Between the uncertainty of my shoulder surgery recovery and my car blowing its head gasket, this was the first summer in many years I didn't have the money or the fitness to plan some sort of vacation adventure. So, last week, with my shoulder on the mend, I decided at the last minute to take a little road trip before classes start again. Last Tuesday I flew out to Denver, and then drove down to Colorado Springs and stayed the night. I went for a run in the morning, had breakfast, and then went out to load up the car. I was greeted with the wonderful sight of broken glass where my car window used to be. I was tired when I got in and while I took the laptop and the cameras into the room, I left my wireless internet adapter and, worst of all, my GPS dongle for my laptop (which makes storm chasing a whole lot easier) in a little bag along with some cables in the car, which the bastards got (my guess is they were looking for a GPS navigation unit). I called the police, and they actually told me to fill out my report online! I tried to do this from my laptop, but their site kept crashing, so I called in. The operator told me someone would call me back, and I called Hertz. Hertz took the report and told me to go out to the Colorado Springs airport location, which was great since they gave me another car right away (although I'm sure I haven't heard the end of this process--they asked for my car insurance information). A very nice Colorado Springs officer called and took a report, and both he and the very nice guy at Hertz told me this had been happening a lot recently--the Hertz guy said one morning two women who didn't know each other parked next to each other and both came in with smashed out windows. It's ironic that living in a place with a(n undeserved) bad reputation for crime, I had to travel to Colorado to be a crime victim. Anyway, I headed to Wal Mart and bought another wireless internet adaptor (Verizon this time instead of Virgin Mobile/Sprint), and then headed off to Pikes Peak.

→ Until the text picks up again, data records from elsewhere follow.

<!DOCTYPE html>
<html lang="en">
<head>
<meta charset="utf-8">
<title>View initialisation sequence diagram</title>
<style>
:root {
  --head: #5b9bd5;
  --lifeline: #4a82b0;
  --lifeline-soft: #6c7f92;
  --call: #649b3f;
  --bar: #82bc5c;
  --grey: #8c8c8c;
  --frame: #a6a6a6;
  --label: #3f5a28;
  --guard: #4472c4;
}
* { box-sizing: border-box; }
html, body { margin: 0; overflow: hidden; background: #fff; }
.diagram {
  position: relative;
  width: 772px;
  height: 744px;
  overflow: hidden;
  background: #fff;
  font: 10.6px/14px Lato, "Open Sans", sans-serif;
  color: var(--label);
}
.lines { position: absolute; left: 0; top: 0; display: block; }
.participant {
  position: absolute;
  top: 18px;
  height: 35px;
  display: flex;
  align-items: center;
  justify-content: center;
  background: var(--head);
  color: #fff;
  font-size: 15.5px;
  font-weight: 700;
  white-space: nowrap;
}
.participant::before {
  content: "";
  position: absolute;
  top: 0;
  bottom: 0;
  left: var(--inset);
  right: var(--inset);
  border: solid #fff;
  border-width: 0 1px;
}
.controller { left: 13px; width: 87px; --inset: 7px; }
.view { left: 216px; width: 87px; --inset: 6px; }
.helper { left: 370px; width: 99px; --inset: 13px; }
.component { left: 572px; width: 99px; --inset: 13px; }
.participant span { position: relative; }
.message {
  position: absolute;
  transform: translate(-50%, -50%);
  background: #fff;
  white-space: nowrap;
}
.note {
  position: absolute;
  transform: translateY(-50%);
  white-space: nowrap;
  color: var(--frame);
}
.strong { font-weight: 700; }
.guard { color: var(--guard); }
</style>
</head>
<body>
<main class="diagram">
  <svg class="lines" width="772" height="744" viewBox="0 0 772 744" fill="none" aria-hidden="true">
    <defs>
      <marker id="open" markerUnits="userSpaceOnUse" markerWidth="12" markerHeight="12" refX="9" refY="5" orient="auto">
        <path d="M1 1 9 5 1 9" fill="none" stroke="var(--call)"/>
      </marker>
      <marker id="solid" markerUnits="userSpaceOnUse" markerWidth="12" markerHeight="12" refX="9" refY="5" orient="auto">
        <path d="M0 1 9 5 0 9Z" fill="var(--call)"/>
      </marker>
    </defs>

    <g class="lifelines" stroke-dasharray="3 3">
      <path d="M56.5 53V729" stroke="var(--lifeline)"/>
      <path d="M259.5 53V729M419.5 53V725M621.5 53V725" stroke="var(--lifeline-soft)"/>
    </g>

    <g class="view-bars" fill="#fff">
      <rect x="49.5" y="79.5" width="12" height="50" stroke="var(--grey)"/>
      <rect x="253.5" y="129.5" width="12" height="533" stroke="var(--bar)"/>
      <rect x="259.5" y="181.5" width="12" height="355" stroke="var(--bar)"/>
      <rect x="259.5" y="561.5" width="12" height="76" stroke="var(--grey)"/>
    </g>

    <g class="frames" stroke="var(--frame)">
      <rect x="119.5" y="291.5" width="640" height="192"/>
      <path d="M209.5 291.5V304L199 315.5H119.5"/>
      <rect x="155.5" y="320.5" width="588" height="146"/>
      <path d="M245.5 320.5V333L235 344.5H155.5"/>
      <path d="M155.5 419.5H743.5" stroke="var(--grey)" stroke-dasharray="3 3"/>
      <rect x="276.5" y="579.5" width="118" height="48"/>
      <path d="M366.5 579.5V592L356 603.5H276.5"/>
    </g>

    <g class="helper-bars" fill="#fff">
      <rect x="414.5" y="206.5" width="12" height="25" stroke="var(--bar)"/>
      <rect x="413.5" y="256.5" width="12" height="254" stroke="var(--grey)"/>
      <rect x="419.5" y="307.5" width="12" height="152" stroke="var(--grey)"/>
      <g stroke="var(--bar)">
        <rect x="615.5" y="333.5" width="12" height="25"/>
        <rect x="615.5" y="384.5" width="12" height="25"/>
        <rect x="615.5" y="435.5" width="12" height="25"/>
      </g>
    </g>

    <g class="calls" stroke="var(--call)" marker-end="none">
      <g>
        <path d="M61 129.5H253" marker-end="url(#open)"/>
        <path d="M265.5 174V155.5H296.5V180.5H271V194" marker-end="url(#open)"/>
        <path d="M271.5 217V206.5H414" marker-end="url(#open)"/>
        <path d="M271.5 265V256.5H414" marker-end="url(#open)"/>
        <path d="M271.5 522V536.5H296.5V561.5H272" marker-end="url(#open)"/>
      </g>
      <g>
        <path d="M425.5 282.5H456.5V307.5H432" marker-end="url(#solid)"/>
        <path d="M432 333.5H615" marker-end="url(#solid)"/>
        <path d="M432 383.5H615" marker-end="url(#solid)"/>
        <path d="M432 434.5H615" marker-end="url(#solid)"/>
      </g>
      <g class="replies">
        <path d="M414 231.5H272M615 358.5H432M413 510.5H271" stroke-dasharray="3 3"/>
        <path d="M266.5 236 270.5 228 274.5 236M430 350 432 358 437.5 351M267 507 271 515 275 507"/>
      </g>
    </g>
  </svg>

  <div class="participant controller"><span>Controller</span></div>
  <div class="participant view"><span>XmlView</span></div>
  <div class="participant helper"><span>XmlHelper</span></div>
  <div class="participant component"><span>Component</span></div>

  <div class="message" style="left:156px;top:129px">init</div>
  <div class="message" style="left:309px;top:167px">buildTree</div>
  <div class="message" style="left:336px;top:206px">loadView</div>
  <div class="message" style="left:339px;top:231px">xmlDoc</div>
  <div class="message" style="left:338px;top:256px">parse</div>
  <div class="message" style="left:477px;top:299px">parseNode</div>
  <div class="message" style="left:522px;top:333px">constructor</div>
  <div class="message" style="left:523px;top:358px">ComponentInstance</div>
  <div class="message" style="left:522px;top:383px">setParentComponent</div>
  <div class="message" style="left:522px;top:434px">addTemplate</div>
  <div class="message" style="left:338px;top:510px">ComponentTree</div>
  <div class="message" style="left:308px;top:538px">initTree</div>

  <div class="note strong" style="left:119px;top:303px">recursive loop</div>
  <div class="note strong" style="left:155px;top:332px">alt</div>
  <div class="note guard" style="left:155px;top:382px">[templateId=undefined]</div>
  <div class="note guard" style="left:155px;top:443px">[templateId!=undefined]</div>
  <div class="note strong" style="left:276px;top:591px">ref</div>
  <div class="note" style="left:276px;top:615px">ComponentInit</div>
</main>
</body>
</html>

Saw some wildlife:
They actually check your brake temperature on the way down with an infra-red thermometer. If you've been riding your brakes, you have to stop and let them cool off. My temperature was about 260 degrees, which the guy called "outstanding" (I had been engine braking as much as possible). A thunderstorm followed me down the mountain, which was pretty cool.

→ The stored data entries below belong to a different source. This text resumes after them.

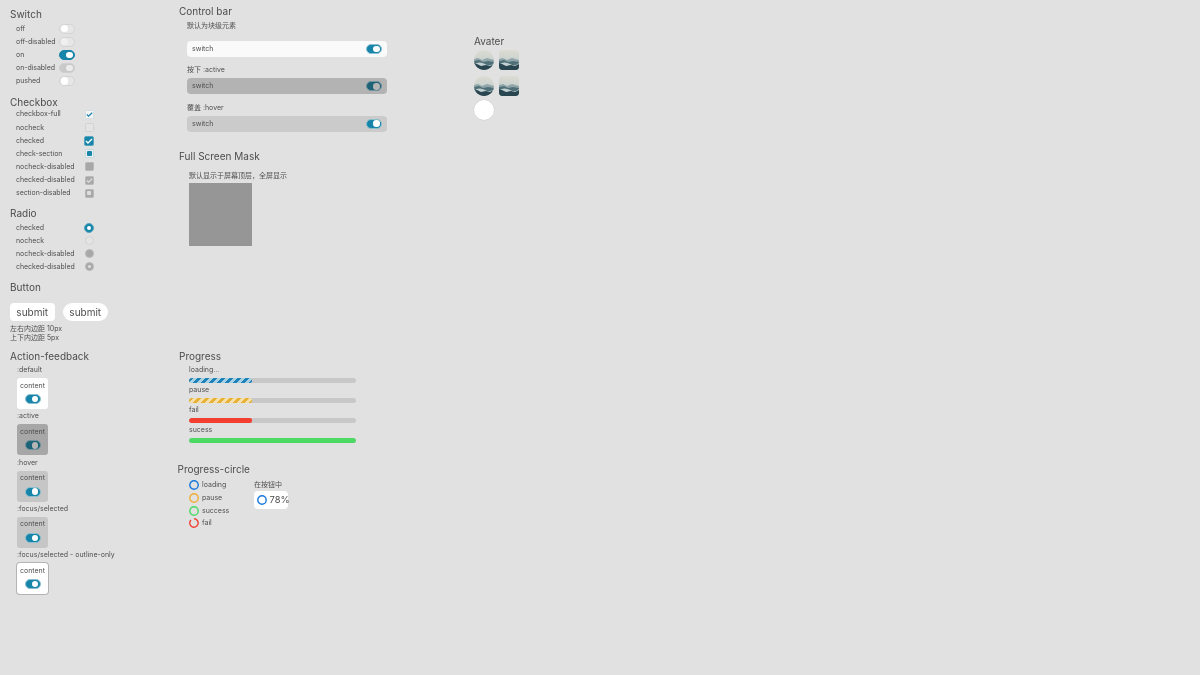
<!DOCTYPE html>
<html lang="en">
<head>
<meta charset="utf-8">
<title>UI components</title>
<style>
:root {
  --page: #e1e1e1; --ink: #4c4c4c; --white: #fff;
  --accent: #1685a9; --halo: #8bbfcf; --accent-dim: #1c6378;
  --track: #c8c8c8; --hover: #cbcbcb; --active: #b3b3b3;
  --disabled: #a8a8a8; --mask: #969696;
  --blue: #1778dc; --amber: #f0ad35; --green: #4cd964; --red: #f23f30;
}
* { box-sizing: border-box; margin: 0; padding: 0; }
body {
  width: 1200px; height: 675px; overflow: hidden;
  background: var(--page); color: var(--ink);
  font: 7px/12px Inter, "Noto Sans CJK SC", sans-serif;
}
main { display: grid; grid-template-columns: 169px 295px 1fr; height: 675px; padding-left: 10px; }
h2 { font-size: 10px; line-height: 13px; font-weight: 400; white-space: nowrap; }
p { white-space: nowrap; }
ul { list-style: none; }
svg { display: block; }
.column { display: grid; align-content: start; }
.controls { padding-top: 7.5px; grid-template-rows: 88px 111px 74px 69px 1fr; }
.patterns { padding-top: 4.5px; grid-template-rows: 145px 200.5px 112.5px 1fr; }
.avatars { padding-top: 34.5px; }

/* option lists */
.options { padding-left: 6px; }
.options li { display: flex; align-items: center; height: 13.15px; }
.options span:first-child { width: 68.5px; letter-spacing: -.05px; }
.switches { padding-top: 1.5px; }
.switches span:first-child { width: 43px; }
.checks { margin-top: -.7px; }
.radios { padding-top: 1.5px; }

/* switch */
.switch {
  display: flex; align-items: center; justify-content: flex-end; flex: none;
  width: 16px; height: 10px; padding: 0 1.5px; border-radius: 5px;
  background: var(--accent); border: 1px solid var(--halo);
}
.switch::after { content: ""; width: 6.5px; height: 6.5px; border-radius: 50%; background: var(--white); }
.switch.solid { border-color: var(--accent); }
.switch.off { justify-content: flex-start; padding: 0 .5px; background: #e6e6e6; border-color: #d4d4d4; }
.switch.off::after { width: 7.5px; height: 7.5px; }
.switch.faded::after { background: #f0f0f0; }
.switch.locked { background: #c9c9c9; border-color: #cfcfcf; }
.switch.locked::after { background: #ececec; }
.pressed .switch { background: var(--accent-dim); border-color: #6f929c; }
.pressed .switch::after { background: #b5b5b5; }

/* checkbox and radio */
.box {
  display: grid; place-items: center; width: 9px; height: 9px; border-radius: 1.5px;
  background: #e4e4e4; border: 1px solid #d2d2d2; color: var(--white);
}
.box::before { content: none; width: 5px; height: 5px; border-radius: 1px; background: var(--accent); }
.box.light { background: #f4f4f4; border-color: #d0dde1; color: var(--accent); }
.box.checked { width: 10px; height: 10px; margin-left: -.5px; border-radius: 2px; background: var(--accent); border-color: #58a5bd; }
.box.part { background: #e9eff1; border-color: #c3d9e0; }
.box.part::before { content: ""; }
.box.disabled { background: var(--disabled); border-color: #b8b8b8; color: #dedede; }
.box.disabled.part::before { width: 3.5px; height: 3.5px; background: #dedede; }
.box.round { border-radius: 50%; }
.box.round.checked::before, .box.round.disabled.part::before { content: ""; width: 4px; height: 4px; border-radius: 50%; background: var(--white); }
.box.round.disabled.part::before { width: 3px; height: 3px; background: #e2e2e2; }

/* buttons */
.buttons { display: flex; gap: 8.5px; padding: 9.5px 0 3px; }
.button { display: grid; place-items: center; width: 44.5px; height: 18px; border-radius: 4px; background: var(--white); color: var(--ink); font-size: 10px; text-decoration: none; }
.button.pill { border-radius: 9px; }
.note { line-height: 9px; }

/* feedback cards */
.states { display: grid; grid-auto-rows: 46.3px; padding-left: 7px; }
.states p { height: 15.5px; padding-top: 1.5px; }
.card { display: flex; flex-direction: column; align-items: center; gap: 2.5px; width: 31px; height: 31px; padding-top: 1.5px; border-radius: 3px; background: var(--white); }
.card.pressed { background: #a7a7a7; }
.card.hovered { background: #c6c6c6; }
.card.outlined { box-shadow: 0 0 0 1px #b4b4b4; }

/* control bars */
.bars { width: 208px; padding-left: 8px; }
.bars p { height: 20px; padding-top: 6px; }
.bars p:first-child { height: 23.5px; padding-top: 2px; }
.bar { display: flex; align-items: center; justify-content: space-between; height: 16px; margin-bottom: 1.3px; padding: 0 5px; border-radius: 4px; background: #fafafa; }
.bar.pressed { background: var(--active); }
.bar.hovered { background: var(--hover); }

.mask { padding: 7px 0 0 10px; }
.mask div { width: 62.5px; height: 62.5px; margin-top: 1.5px; background: var(--mask); }

/* progress */
.progress { padding-left: 10px; }
.progress li { height: 20px; padding-top: 1px; }
.meter { width: 167px; height: 5px; margin-top: 1.5px; border-radius: 2.5px; overflow: hidden; background: var(--track); }
.meter div { width: 62.5px; height: 5px; border-radius: 2px; background: var(--tone); }
.meter .striped { background: repeating-linear-gradient(135deg, var(--tone) 0 3px, var(--stripe) 3px 5.7px); }
.meter .full { width: 167px; }
.loading { --tone: #1d82b8; --stripe: #a9cfe2; }
.paused { --tone: #e8b035; --stripe: #f4dfa8; }
.failed { --tone: var(--red); }
.done { --tone: var(--green); }

.circles h2 { margin-left: -1.5px; }
.circle-set { display: flex; padding: 3.5px 0 0 10px; }
.circle-set ul { width: 65px; }
.circle-set li { display: flex; align-items: center; gap: 3px; height: 12.7px; }
.ring { width: 10px; height: 10px; flex: none; fill: none; stroke-width: 1.4; }
.percent { display: flex; align-items: center; gap: 2.5px; width: 34px; height: 18px; padding-left: 3px; border-radius: 4px; background: var(--white); font-size: 9.3px; white-space: nowrap; }

/* avatars */
.portraits { display: grid; grid-template-columns: 20px 20px; gap: 6px 4.5px; padding-top: 2.5px; }
.avatar { width: 20px; height: 20px; border-radius: 50%; overflow: hidden; }
.avatar.square { border-radius: 4px; }
.avatar.empty { margin-top: -2.5px; background: var(--white); box-shadow: 0 0 0 .5px #d2d2d2; }
.symbols { position: absolute; }
</style>
</head>
<body>
<svg class="symbols" width="0" height="0" aria-hidden="true">
  <defs>
    <linearGradient id="sky" x2="0" y2="1">
      <stop offset="0" stop-color="#dcdcd2"/><stop offset="1" stop-color="#b9c8ca"/>
    </linearGradient>
    <symbol id="tick" viewBox="0 0 8 8"><path d="M1 4L3 6L7 2" fill="none" stroke="currentColor" stroke-width="1.4"/></symbol>
    <symbol id="landscape" viewBox="0 0 20 20">
      <rect width="20" height="20" fill="url(#sky)"/>
      <path d="M0 9L4 8L8 10L13 8L20 10V20H0Z" fill="#91a6aa"/>
      <path d="M0 11L5 10L9 12L14 11L20 12V20H0Z" fill="#507078"/>
      <path d="M0 14Q6 11 11 14T20 13V16H0Z" fill="#c3d0d1"/>
      <path d="M0 13L3 14L7 16L12 15L16 16L20 14V20H0Z" fill="#294650"/>
    </symbol>
  </defs>
</svg>
<main>
  <div class="column controls">
    <section>
      <h2>Switch</h2>
      <ul class="options switches">
        <li><span>off</span><span class="switch off"></span></li>
        <li><span>off-disabled</span><span class="switch off faded"></span></li>
        <li><span>on</span><span class="switch solid"></span></li>
        <li><span>on-disabled</span><span class="switch locked"></span></li>
        <li><span>pushed</span><span class="switch off"></span></li>
      </ul>
    </section>
    <section>
      <h2>Checkbox</h2>
      <ul class="options checks">
        <li><span>checkbox-full</span><span class="box light"><svg width="7" height="7"><use href="#tick"/></svg></span></li>
        <li><span>nocheck</span><span class="box"></span></li>
        <li><span>checked</span><span class="box checked"><svg width="8" height="8"><use href="#tick"/></svg></span></li>
        <li><span>check-section</span><span class="box part"></span></li>
        <li><span>nocheck-disabled</span><span class="box disabled"></span></li>
        <li><span>checked-disabled</span><span class="box disabled"><svg width="7" height="7"><use href="#tick"/></svg></span></li>
        <li><span>section-disabled</span><span class="box disabled part"></span></li>
      </ul>
    </section>
    <section>
      <h2>Radio</h2>
      <ul class="options radios">
        <li><span>checked</span><span class="box round checked"></span></li>
        <li><span>nocheck</span><span class="box round"></span></li>
        <li><span>nocheck-disabled</span><span class="box round disabled"></span></li>
        <li><span>checked-disabled</span><span class="box round disabled part"></span></li>
      </ul>
    </section>
    <section>
      <h2>Button</h2>
      <div class="buttons"><a class="button" href="#">submit</a><a class="button pill" href="#">submit</a></div>
      <p class="note">左右内边距 10px<br>上下内边距 5px</p>
    </section>
    <section>
      <h2>Action-feedback</h2>
      <div class="states">
        <div><p>:default</p><div class="card">content<span class="switch"></span></div></div>
        <div><p>:active</p><div class="card pressed">content<span class="switch"></span></div></div>
        <div><p>:hover</p><div class="card hovered">content<span class="switch"></span></div></div>
        <div><p>:focus/selected</p><div class="card hovered">content<span class="switch"></span></div></div>
        <div><p>:focus/selected - outline-only</p><div class="card outlined">content<span class="switch"></span></div></div>
      </div>
    </section>
  </div>

  <div class="column patterns">
    <section>
      <h2>Control bar</h2>
      <div class="bars">
        <p>默认为块级元素</p>
        <div class="bar">switch<span class="switch"></span></div>
        <p>按下 :active</p>
        <div class="bar pressed">switch<span class="switch"></span></div>
        <p>覆盖 :hover</p>
        <div class="bar hovered">switch<span class="switch"></span></div>
      </div>
    </section>
    <section>
      <h2>Full Screen Mask</h2>
      <div class="mask"><p>默认显示于屏幕顶层，全屏显示</p><div></div></div>
    </section>
    <section>
      <h2>Progress</h2>
      <ul class="progress">
        <li class="loading"><p>loading...</p><div class="meter"><div class="striped"></div></div></li>
        <li class="paused"><p>pause</p><div class="meter"><div class="striped"></div></div></li>
        <li class="failed"><p>fail</p><div class="meter"><div></div></div></li>
        <li class="done"><p>sucess</p><div class="meter"><div class="full"></div></div></li>
      </ul>
    </section>
    <section class="circles">
      <h2>Progress-circle</h2>
      <div class="circle-set">
        <ul>
          <li><svg class="ring" viewBox="0 0 10 10" stroke="var(--blue)"><circle cx="5" cy="5" r="4.2"/></svg>loading</li>
          <li><svg class="ring" viewBox="0 0 10 10" stroke="var(--amber)"><circle cx="5" cy="5" r="4.2"/></svg>pause</li>
          <li><svg class="ring" viewBox="0 0 10 10" stroke="var(--green)"><circle cx="5" cy="5" r="4.2"/></svg>success</li>
          <li><svg class="ring" viewBox="0 0 10 10" stroke="var(--red)"><path d="M5 .8A4.2 4.2 0 1 1 2 2"/></svg>fail</li>
        </ul>
        <div><p>在按钮中</p><div class="percent"><svg class="ring" viewBox="0 0 10 10" stroke="var(--blue)"><circle cx="5" cy="5" r="4.2"/></svg>78%</div></div>
      </div>
    </section>
  </div>

  <div class="column avatars">
    <section>
      <h2>Avater</h2>
      <div class="portraits">
        <svg class="avatar" role="img" aria-label="Photo of misty mountains"><use href="#landscape"/></svg>
        <svg class="avatar square" role="img" aria-label="Photo of misty mountains"><use href="#landscape"/></svg>
        <svg class="avatar" role="img" aria-label="Photo of misty mountains"><use href="#landscape"/></svg>
        <svg class="avatar square" role="img" aria-label="Photo of misty mountains"><use href="#landscape"/></svg>
        <div class="avatar empty"></div>
      </div>
    </section>
  </div>
</main>
</body>
</html>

The storm system went severe over Colorado Springs (I could see it on my laptop), and I saw some amazing curving rain shafts due to the high downburst speeds. Unfortunately, I blew most of the pictures (camera still set for landscapes with long shutter speed) but for the weather geeks this one came out OK.

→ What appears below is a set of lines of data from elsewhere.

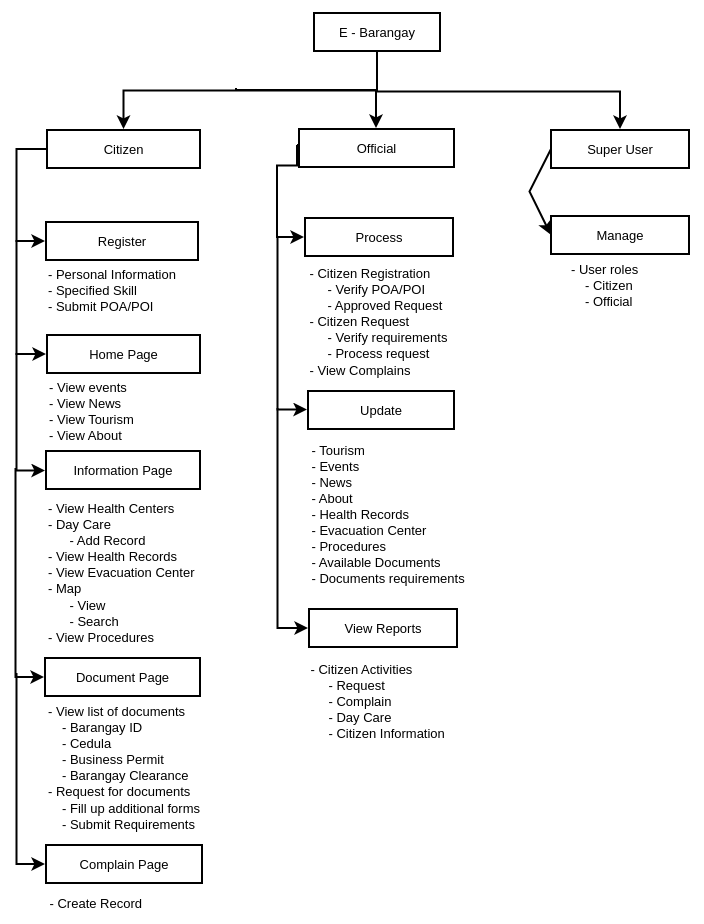
<!DOCTYPE html>
<html lang="en">
<head>
<meta charset="utf-8">
<title>E - Barangay site map</title>
<style>
:root { --ink: #000; --paper: #fff; }
* { box-sizing: border-box; margin: 0; padding: 0; }
html, body { width: 704px; height: 924px; overflow: hidden; background: var(--paper); }
.sitemap {
  position: relative; width: 704px; height: 924px; overflow: hidden;
  color: var(--ink); font: 13px/16.1px "Liberation Sans", Arial, sans-serif;
}
.connectors { position: absolute; inset: 0; fill: none; stroke: var(--ink); stroke-width: 2; }
.node {
  position: absolute; left: var(--x); top: var(--y); width: var(--w); height: 40px;
  display: flex; align-items: center; justify-content: center; padding-top: 2px;
  border: 2px solid var(--ink); background: var(--paper);
  font-size: 13px; font-weight: 400; white-space: nowrap;
}
.features { position: absolute; left: var(--x); top: var(--y); list-style: none; white-space: nowrap; }
.features ul { list-style: none; padding-left: var(--indent, 18px); }
.features li::before { content: "- "; }
.even { line-height: 16px; }
</style>
</head>
<body>
<main class="sitemap">
  <svg class="connectors" width="704" height="924" viewBox="0 0 704 924" aria-hidden="true">
    <defs>
      <marker id="arrow" markerUnits="userSpaceOnUse" markerWidth="15" markerHeight="15" refX="9" refY="7" orient="auto">
        <path d="M0 0 L14 7 L0 14 L3.5 7 Z" fill="#000" stroke="none"/>
      </marker>
    </defs>
    <g class="root-links">
      <path d="M377 52V90.5H123.5V124" marker-end="url(#arrow)"/>
      <path d="M377 52V90H236V88"/>
      <path d="M376 90V123" marker-end="url(#arrow)"/>
      <path d="M376 91.5H620V124" marker-end="url(#arrow)"/>
    </g>
    <g class="citizen-links">
      <path d="M47 149H16.5V241H40" marker-end="url(#arrow)"/>
      <path d="M16.5 240V354H41" marker-end="url(#arrow)"/>
      <path d="M16.5 353V470.5H40" marker-end="url(#arrow)"/>
      <path d="M15.5 468V677H39" marker-end="url(#arrow)"/>
      <path d="M16.5 673V864H40" marker-end="url(#arrow)"/>
    </g>
    <g class="official-links">
      <path d="M298 144V165.5H277V237H299" marker-end="url(#arrow)"/>
      <path d="M277.5 236V409.5H302" marker-end="url(#arrow)"/>
      <path d="M277.5 408V628H303" marker-end="url(#arrow)"/>
      <path d="M297 145V166"/>
    </g>
    <path class="super-user-link" d="M551 149L529.5 191.5L548.6 230.2" marker-end="url(#arrow)"/>
  </svg>

  <h1 class="node" style="--x:313px;--y:12px;--w:128px">E - Barangay</h1>

  <section aria-label="Citizen">
    <h2 class="node" style="--x:46px;--y:129px;--w:155px">Citizen</h2>

    <h3 class="node" style="--x:45px;--y:221px;--w:154px">Register</h3>
    <ul class="features" style="--x:48px;--y:267px">
      <li>Personal Information</li>
      <li>Specified Skill</li>
      <li>Submit POA/POI</li>
    </ul>

    <h3 class="node" style="--x:46px;--y:334px;--w:155px">Home Page</h3>
    <ul class="features even" style="--x:49px;--y:380px">
      <li>View events</li>
      <li>View News</li>
      <li>View Tourism</li>
      <li>View About</li>
    </ul>

    <h3 class="node" style="--x:45px;--y:450px;--w:156px">Information Page</h3>
    <ul class="features" style="--x:48px;--y:501px;--indent:21.5px">
      <li>View Health Centers</li>
      <li>Day Care
        <ul><li>Add Record</li></ul>
      </li>
      <li>View Health Records</li>
      <li>View Evacuation Center</li>
      <li>Map
        <ul><li>View</li><li>Search</li></ul>
      </li>
      <li>View Procedures</li>
    </ul>

    <h3 class="node" style="--x:44px;--y:657px;--w:157px">Document Page</h3>
    <ul class="features" style="--x:48px;--y:704px;--indent:14px">
      <li>View list of documents
        <ul>
          <li>Barangay ID</li>
          <li>Cedula</li>
          <li>Business Permit</li>
          <li>Barangay Clearance</li>
        </ul>
      </li>
      <li>Request for documents
        <ul>
          <li>Fill up additional forms</li>
          <li>Submit Requirements</li>
        </ul>
      </li>
    </ul>

    <h3 class="node" style="--x:45px;--y:844px;--w:158px">Complain Page</h3>
    <ul class="features" style="--x:49.5px;--y:896px">
      <li>Create Record</li>
    </ul>
  </section>

  <section aria-label="Official">
    <h2 class="node" style="--x:298px;--y:128px;--w:157px">Official</h2>

    <h3 class="node" style="--x:304px;--y:217px;--w:150px">Process</h3>
    <ul class="features" style="--x:309.5px;--y:266px">
      <li>Citizen Registration
        <ul><li>Verify POA/POI</li><li>Approved Request</li></ul>
      </li>
      <li>Citizen Request
        <ul><li>Verify requirements</li><li>Process request</li></ul>
      </li>
      <li>View Complains</li>
    </ul>

    <h3 class="node" style="--x:307px;--y:390px;--w:148px">Update</h3>
    <ul class="features even" style="--x:311.5px;--y:443px">
      <li>Tourism</li>
      <li>Events</li>
      <li>News</li>
      <li>About</li>
      <li>Health Records</li>
      <li>Evacuation Center</li>
      <li>Procedures</li>
      <li>Available Documents</li>
      <li>Documents requirements</li>
    </ul>

    <h3 class="node" style="--x:308px;--y:608px;--w:150px">View Reports</h3>
    <ul class="features even" style="--x:310.5px;--y:662px">
      <li>Citizen Activities
        <ul>
          <li>Request</li>
          <li>Complain</li>
          <li>Day Care</li>
          <li>Citizen Information</li>
        </ul>
      </li>
    </ul>
  </section>

  <section aria-label="Super User">
    <h2 class="node" style="--x:550px;--y:129px;--w:140px">Super User</h2>

    <h3 class="node" style="--x:550px;--y:215px;--w:140px">Manage</h3>
    <ul class="features even" style="--x:571px;--y:262px;--indent:14px">
      <li>User roles
        <ul><li>Citizen</li><li>Official</li></ul>
      </li>
    </ul>
  </section>
</main>
</body>
</html>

I headed from Pikes Peak down to incredible Great Sand Dunes National Park. Thanks to the bastard car theives, and road construction on Pikes Peak, I got to the dunes only at sunset. But I was able to get a few photos during the golden hour:
More to come in Part II...